Dear Mr. Moffa,
Thank you for posting your request on History Hub!
According to the Nationality Act of 1940 Section 320, a person not an alien enemy, who resided uninterruptedly within the United States during the period of five years next preceding July 1, 1920, and was on that date otherwise qualified to become a citizen of the United States, except that such person had not made a declaration of intention required by law and who during or prior to that time, because of misinformation regarding the citizenship status of such person erroneously exercised the rights and performed the duties of a citizen of the United States in good faith, may file the petition for naturalization prescribed by law without making the preliminary declaration of intention, and upon satisfactory proof to the court that petitioner has so acted may be admitted as a citizen of the United States upon complying with the other requirements of the naturalization laws.

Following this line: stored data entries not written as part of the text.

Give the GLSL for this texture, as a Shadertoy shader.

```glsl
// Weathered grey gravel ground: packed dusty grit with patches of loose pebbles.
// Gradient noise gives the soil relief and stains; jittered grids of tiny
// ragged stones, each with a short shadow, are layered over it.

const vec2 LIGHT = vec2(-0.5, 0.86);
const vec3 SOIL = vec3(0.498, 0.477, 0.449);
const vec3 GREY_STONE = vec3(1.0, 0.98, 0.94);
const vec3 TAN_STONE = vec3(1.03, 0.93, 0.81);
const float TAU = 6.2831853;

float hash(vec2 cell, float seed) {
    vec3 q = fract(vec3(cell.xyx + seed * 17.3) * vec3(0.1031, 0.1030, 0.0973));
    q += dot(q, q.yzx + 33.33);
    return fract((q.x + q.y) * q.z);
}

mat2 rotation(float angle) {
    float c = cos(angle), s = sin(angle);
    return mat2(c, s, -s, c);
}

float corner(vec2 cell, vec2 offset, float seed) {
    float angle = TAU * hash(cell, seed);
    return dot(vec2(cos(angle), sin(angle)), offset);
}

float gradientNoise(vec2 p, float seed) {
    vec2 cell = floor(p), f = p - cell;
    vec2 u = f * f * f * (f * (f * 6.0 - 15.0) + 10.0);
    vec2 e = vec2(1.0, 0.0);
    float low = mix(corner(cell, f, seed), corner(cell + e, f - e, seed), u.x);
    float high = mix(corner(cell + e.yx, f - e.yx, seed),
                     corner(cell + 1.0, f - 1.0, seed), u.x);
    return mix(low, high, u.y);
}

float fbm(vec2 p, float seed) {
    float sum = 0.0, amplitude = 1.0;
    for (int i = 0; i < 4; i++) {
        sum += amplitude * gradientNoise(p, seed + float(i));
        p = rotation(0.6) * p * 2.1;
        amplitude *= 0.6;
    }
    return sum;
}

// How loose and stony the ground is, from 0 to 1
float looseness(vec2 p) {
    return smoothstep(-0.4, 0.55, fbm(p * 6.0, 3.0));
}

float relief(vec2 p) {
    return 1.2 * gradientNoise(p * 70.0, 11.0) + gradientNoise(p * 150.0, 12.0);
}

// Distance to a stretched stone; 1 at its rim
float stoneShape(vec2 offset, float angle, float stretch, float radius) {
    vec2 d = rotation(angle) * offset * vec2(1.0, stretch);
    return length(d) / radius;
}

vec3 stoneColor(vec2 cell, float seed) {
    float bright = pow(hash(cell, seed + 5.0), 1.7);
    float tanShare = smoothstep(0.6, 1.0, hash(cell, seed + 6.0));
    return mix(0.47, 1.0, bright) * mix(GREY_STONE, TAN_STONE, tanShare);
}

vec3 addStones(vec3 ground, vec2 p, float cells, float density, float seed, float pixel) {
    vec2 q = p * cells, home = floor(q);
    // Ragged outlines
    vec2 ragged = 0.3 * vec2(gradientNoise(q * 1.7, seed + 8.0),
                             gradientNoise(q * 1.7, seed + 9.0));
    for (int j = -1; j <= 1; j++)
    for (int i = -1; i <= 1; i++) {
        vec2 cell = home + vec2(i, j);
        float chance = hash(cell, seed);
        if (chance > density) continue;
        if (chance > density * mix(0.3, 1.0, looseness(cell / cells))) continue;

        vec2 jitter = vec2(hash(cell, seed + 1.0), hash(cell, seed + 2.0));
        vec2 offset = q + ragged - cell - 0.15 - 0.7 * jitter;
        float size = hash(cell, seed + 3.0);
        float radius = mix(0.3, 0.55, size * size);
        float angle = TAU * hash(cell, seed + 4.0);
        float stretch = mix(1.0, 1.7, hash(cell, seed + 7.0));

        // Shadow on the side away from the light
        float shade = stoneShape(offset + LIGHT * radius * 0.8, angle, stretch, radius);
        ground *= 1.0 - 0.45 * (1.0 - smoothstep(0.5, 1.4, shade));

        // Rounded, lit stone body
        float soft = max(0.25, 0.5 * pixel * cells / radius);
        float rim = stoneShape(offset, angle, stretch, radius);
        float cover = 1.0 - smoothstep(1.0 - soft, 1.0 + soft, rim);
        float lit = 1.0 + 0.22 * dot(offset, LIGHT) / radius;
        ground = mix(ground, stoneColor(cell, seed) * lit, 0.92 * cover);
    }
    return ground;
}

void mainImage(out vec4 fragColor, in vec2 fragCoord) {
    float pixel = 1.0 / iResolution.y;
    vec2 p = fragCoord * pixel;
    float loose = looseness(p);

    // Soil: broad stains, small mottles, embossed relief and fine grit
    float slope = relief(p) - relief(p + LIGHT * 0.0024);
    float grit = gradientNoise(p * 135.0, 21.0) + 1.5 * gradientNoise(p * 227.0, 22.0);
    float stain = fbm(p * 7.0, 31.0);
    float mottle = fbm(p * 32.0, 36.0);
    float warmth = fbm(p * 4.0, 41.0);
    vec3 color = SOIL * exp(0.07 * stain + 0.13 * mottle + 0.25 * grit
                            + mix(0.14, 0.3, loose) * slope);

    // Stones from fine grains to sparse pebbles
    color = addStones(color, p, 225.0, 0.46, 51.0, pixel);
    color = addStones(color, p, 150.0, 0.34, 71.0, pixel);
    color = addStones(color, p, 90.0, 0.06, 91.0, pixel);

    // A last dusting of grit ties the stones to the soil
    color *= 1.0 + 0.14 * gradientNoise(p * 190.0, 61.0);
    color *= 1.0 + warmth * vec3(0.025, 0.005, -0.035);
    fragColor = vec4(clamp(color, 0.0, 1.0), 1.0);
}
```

In general, naturalization was a two-step process* that took a minimum of five years. After residing in the United States for two years, an alien could file a "declaration of intention" ("first papers") to become a citizen. After three additional years, the alien could "petition for naturalization" (”second papers”). After the petition was granted, a certificate of citizenship was issued to the alien. Your relative may not have completed the process.
You may wish to review these websites History of the Certificate of Naturalization (1906-1956) for additional information and/or resources.
We hope this is helpful. Best of luck with your family research!